**Activity:** Look through the lines below for the word "trunk", and copy every line that has it.

**Dataset entries:**

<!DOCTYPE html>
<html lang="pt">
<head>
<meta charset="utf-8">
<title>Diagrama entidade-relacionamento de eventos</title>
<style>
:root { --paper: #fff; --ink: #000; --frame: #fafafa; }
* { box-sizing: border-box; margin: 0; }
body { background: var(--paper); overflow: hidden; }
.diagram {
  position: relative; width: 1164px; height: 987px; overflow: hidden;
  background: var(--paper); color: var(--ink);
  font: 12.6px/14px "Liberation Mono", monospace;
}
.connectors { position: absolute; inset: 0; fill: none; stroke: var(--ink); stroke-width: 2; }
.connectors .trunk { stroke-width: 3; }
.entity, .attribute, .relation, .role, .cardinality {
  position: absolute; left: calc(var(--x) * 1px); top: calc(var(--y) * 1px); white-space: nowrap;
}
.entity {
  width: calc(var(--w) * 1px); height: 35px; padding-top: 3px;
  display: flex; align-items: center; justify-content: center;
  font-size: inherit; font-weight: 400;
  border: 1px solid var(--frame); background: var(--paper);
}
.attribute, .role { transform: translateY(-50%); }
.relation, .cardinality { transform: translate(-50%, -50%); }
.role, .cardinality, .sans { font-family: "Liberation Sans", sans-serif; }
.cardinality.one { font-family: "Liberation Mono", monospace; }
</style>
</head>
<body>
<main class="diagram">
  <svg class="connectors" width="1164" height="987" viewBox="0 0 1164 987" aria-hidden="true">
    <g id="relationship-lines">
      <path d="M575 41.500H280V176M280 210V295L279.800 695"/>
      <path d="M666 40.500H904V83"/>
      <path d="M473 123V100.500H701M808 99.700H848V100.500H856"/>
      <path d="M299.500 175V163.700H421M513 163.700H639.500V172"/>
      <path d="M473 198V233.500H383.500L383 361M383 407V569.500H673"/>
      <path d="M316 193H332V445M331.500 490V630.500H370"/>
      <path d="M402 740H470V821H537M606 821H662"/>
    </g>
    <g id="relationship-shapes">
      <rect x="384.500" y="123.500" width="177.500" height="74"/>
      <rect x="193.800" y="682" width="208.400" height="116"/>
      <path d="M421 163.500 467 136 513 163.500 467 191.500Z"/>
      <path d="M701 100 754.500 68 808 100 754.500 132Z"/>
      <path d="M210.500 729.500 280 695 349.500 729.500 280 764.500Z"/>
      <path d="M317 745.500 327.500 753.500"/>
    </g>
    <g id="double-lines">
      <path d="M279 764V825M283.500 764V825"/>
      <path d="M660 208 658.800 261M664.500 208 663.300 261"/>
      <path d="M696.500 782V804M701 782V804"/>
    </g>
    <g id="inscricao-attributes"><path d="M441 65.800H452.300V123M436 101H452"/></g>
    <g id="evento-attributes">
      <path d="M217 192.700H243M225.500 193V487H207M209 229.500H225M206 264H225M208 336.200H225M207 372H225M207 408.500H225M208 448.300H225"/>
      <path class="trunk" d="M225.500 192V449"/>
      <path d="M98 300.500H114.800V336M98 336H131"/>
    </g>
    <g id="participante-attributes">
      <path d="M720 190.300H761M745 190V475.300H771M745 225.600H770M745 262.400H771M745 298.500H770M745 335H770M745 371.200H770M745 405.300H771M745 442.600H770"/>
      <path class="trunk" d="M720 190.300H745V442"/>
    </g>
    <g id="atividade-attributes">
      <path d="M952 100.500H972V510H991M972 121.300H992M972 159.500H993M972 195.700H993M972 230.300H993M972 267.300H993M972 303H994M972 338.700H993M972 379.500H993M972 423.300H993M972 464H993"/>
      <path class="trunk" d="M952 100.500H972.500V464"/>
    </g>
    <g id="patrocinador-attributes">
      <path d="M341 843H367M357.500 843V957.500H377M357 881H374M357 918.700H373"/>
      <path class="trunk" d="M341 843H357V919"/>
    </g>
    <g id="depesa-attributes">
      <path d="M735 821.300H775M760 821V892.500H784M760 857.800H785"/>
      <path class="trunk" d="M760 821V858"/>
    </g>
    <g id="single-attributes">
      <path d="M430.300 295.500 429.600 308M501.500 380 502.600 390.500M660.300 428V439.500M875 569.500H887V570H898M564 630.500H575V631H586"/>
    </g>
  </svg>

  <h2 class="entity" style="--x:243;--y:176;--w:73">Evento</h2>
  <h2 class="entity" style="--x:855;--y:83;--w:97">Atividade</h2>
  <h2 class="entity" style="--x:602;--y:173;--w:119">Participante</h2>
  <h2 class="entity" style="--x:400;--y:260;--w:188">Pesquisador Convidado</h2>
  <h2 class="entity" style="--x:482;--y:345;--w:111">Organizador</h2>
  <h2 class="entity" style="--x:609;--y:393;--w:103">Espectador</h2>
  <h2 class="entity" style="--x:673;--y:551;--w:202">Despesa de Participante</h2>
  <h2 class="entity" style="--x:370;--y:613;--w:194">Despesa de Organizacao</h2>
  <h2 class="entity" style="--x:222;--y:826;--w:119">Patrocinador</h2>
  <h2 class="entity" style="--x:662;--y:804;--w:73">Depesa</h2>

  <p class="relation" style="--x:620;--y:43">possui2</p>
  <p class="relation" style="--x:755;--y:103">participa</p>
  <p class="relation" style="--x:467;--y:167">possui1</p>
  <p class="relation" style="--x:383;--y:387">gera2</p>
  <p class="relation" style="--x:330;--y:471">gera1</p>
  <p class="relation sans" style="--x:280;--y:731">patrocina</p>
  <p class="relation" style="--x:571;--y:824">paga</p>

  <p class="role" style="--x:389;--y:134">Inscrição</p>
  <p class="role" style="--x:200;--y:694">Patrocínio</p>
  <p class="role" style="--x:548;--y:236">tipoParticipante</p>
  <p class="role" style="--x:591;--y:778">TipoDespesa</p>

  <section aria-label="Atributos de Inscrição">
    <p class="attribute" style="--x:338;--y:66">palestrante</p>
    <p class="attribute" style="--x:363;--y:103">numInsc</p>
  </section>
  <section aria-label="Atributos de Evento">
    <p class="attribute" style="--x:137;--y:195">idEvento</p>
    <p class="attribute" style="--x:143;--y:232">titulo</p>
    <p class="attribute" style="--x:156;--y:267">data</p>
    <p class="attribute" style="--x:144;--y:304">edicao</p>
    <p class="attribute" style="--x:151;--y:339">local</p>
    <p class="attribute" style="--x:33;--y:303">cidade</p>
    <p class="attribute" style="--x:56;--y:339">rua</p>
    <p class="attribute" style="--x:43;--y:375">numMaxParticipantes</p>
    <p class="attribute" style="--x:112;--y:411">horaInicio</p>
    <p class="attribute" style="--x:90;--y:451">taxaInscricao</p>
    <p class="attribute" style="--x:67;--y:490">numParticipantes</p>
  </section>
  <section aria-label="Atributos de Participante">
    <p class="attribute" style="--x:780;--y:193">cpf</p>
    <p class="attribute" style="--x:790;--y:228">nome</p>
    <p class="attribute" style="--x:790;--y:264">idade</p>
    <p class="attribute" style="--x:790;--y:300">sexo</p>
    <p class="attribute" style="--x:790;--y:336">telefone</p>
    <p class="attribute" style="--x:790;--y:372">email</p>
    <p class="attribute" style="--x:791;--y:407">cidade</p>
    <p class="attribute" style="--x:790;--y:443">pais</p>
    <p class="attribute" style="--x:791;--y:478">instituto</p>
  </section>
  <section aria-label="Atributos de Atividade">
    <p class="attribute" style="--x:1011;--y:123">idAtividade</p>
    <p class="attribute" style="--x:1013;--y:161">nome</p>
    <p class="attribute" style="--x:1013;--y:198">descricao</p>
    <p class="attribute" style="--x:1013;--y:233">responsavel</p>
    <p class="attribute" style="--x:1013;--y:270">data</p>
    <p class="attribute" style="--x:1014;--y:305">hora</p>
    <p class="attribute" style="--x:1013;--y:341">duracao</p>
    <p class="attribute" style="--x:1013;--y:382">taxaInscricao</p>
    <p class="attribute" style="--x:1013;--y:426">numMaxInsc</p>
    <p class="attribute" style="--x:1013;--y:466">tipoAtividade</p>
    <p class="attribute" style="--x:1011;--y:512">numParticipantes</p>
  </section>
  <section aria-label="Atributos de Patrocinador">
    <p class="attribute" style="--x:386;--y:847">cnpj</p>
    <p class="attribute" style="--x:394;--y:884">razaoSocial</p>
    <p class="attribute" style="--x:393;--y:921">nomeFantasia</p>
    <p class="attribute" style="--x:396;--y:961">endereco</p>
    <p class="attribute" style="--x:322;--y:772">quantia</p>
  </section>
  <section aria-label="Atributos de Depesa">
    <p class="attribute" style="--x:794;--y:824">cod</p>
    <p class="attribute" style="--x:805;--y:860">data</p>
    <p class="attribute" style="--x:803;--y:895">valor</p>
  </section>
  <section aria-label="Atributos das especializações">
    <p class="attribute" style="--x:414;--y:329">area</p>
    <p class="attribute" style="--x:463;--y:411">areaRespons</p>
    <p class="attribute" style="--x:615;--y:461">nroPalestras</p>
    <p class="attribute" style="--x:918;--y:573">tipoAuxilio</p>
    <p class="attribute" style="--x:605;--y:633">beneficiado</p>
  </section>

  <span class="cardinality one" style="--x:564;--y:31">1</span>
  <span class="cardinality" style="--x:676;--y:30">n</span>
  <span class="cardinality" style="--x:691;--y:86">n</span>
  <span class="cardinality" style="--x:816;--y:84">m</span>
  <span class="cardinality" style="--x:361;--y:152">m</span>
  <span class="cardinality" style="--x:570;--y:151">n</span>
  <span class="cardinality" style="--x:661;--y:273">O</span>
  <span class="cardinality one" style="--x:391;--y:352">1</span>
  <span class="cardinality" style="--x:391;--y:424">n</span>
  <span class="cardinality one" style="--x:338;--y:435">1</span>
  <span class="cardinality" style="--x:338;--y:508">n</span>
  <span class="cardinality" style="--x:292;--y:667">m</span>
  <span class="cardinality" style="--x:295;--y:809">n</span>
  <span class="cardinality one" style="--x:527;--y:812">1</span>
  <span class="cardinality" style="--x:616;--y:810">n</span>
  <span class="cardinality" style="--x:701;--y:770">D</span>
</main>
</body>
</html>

**Response box:**
.connectors .trunk { stroke-width: 3; }
      <path class="trunk" d="M225.500 192V449"/>
      <path class="trunk" d="M720 190.300H745V442"/>
      <path class="trunk" d="M952 100.500H972.500V464"/>
      <path class="trunk" d="M341 843H357V919"/>
      <path class="trunk" d="M760 821V858"/>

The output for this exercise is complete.